Fiscal Federalism and Sub-national Budgeting
Mexico’s National Institute of Public Finance (INDETEC) in partnership with the Permanent Commission of Fiscal Authorities (Federal Finance Department) and the Latin American Institute for Economic and Social Planning – Economic Commission for Latin America and the Caribbean (ILPES-CEPAL) held a workshop on fiscal and budgeting coordination on June 24-27, 2012. Held in Campeche, capital city of the State of Campeche, the objective of the workshop was to identify and examine common challenges in coordinating fiscal and budgetary processes between national and subnational governments.
International experts and public officials from Argentina, Brazil, Canada, Chile, Peru and the United States joined Mexican practitioners to discuss three themes: Economy and Public Finance, Public Budget and Evaluation, and Intergovernmental Coordination. The Forum of Federations was invited to make a presentation covering our work in Mexico, as well as more general thematic work on fiscal federalism, and also supported the organizers to secure the participation of Ronald Neumann, a Canadian expert practitioner on fiscal federalism with extensive comparative international experience.
The workshop discussions highlighted the key role that subnational governments play in creating conditions for growth and development of the regions, and the importance of coordinating subnational and national fiscal and budgetary policy, particularly in times of booms and financial crises or adverse situations.

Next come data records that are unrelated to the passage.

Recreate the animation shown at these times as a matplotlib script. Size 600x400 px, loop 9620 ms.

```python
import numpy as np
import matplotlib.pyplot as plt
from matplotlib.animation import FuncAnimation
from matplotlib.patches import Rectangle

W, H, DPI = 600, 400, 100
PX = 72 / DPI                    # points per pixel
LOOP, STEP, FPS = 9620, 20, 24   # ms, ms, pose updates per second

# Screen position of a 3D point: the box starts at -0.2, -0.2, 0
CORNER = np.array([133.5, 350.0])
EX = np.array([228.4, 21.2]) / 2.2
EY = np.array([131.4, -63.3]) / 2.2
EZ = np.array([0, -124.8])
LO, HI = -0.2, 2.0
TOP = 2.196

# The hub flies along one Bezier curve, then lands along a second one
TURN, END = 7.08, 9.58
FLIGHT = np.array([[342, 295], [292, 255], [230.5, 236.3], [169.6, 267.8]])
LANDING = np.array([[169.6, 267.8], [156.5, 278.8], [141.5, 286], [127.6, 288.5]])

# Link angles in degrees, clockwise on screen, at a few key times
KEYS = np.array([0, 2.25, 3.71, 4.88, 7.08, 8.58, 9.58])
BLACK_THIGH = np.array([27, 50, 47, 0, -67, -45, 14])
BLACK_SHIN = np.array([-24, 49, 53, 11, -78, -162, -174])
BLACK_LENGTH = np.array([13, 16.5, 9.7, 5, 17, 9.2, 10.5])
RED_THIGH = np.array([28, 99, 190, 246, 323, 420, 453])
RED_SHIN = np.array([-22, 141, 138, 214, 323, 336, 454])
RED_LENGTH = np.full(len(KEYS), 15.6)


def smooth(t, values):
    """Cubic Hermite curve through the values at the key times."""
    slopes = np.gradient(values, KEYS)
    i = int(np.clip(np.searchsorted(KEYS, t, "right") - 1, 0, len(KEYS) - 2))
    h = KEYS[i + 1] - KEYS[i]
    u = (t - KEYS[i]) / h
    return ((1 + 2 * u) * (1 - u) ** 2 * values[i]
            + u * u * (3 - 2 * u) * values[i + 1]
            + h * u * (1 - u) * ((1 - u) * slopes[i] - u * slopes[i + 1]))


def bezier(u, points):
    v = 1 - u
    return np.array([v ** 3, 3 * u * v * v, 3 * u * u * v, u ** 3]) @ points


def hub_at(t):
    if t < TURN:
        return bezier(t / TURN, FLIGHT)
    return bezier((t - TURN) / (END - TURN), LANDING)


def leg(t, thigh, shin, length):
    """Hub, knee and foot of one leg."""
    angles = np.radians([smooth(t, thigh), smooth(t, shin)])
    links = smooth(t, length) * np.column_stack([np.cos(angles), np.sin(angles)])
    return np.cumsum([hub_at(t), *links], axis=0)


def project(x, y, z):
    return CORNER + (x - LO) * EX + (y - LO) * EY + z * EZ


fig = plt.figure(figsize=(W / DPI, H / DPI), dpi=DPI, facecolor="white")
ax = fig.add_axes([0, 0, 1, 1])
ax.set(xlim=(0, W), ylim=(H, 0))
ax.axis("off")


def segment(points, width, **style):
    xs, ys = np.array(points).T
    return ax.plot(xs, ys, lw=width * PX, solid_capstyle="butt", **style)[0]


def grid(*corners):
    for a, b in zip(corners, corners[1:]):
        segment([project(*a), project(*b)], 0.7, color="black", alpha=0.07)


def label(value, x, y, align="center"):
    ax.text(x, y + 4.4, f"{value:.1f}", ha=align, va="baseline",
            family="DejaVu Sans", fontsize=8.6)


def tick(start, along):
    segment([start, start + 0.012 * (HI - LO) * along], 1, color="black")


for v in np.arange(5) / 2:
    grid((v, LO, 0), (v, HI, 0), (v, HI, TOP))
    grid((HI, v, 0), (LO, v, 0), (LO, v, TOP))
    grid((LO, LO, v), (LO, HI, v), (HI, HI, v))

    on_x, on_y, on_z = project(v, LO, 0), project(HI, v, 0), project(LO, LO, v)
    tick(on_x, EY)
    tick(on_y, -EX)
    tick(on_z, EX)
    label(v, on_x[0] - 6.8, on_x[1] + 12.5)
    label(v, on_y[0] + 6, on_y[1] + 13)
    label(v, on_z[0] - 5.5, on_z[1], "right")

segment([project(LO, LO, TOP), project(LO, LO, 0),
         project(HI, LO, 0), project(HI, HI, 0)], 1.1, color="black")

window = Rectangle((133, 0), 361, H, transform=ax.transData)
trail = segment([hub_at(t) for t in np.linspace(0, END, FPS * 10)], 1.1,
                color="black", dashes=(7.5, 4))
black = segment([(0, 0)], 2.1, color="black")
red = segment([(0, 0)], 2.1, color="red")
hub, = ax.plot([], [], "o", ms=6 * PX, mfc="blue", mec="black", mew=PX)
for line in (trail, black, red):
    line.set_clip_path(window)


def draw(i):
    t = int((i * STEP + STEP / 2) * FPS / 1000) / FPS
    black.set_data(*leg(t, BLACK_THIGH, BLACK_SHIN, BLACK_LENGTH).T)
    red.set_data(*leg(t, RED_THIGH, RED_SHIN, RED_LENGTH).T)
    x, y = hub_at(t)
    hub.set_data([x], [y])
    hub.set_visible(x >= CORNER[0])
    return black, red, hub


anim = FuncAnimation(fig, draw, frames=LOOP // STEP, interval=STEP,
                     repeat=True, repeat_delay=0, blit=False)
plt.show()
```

The last decade has seen greater transparency in public administration in both national governments and subnational governments, often prompted by federal fiscal responsibility legislation, which is then replicated by sub-national legislatures. In some countries, however, there still remain challenges to fiscal responsibility at the sub-national level, and there is much work to be done to reach consensus among orders of governments in order to remain on the path of fiscal discipline. Another related theme was the policy of subnational government borrowing, which has very different characteristics. For example, Mexico, where states are sovereign in their debt policies, differs from Argentina, where the borrowing needs of the provinces are negotiated and approved by the federal Finance Ministry.
The workshop also focused on the need to adopt performance budgeting, to accompany the results-based management model that is widely used. Many experts and practitioners noted that a limited use of tools and technology by some sub-national governments can make it difficult to produce indicators to evaluate public programs and value for money. Also challenging to decision making and coordination is the lack of harmonized accounting systems within a country.
Finally, participants discussed the governance challenges created by the natural resources boom, particularly what is done with state revenues from the resource exploitation. In cases where resource revenues flow to the federal government, it will be important to ensure that there is some transfer mechanism of resource surpluses in order to maintain fiscal balance. For example, Mexico’s Petroleum Reserve Stability Fund is designed to divide unforeseen surpluses between the federal and sub-national governments, and has proven to be an important revenue stream for sub-national governments, particularly municipalities.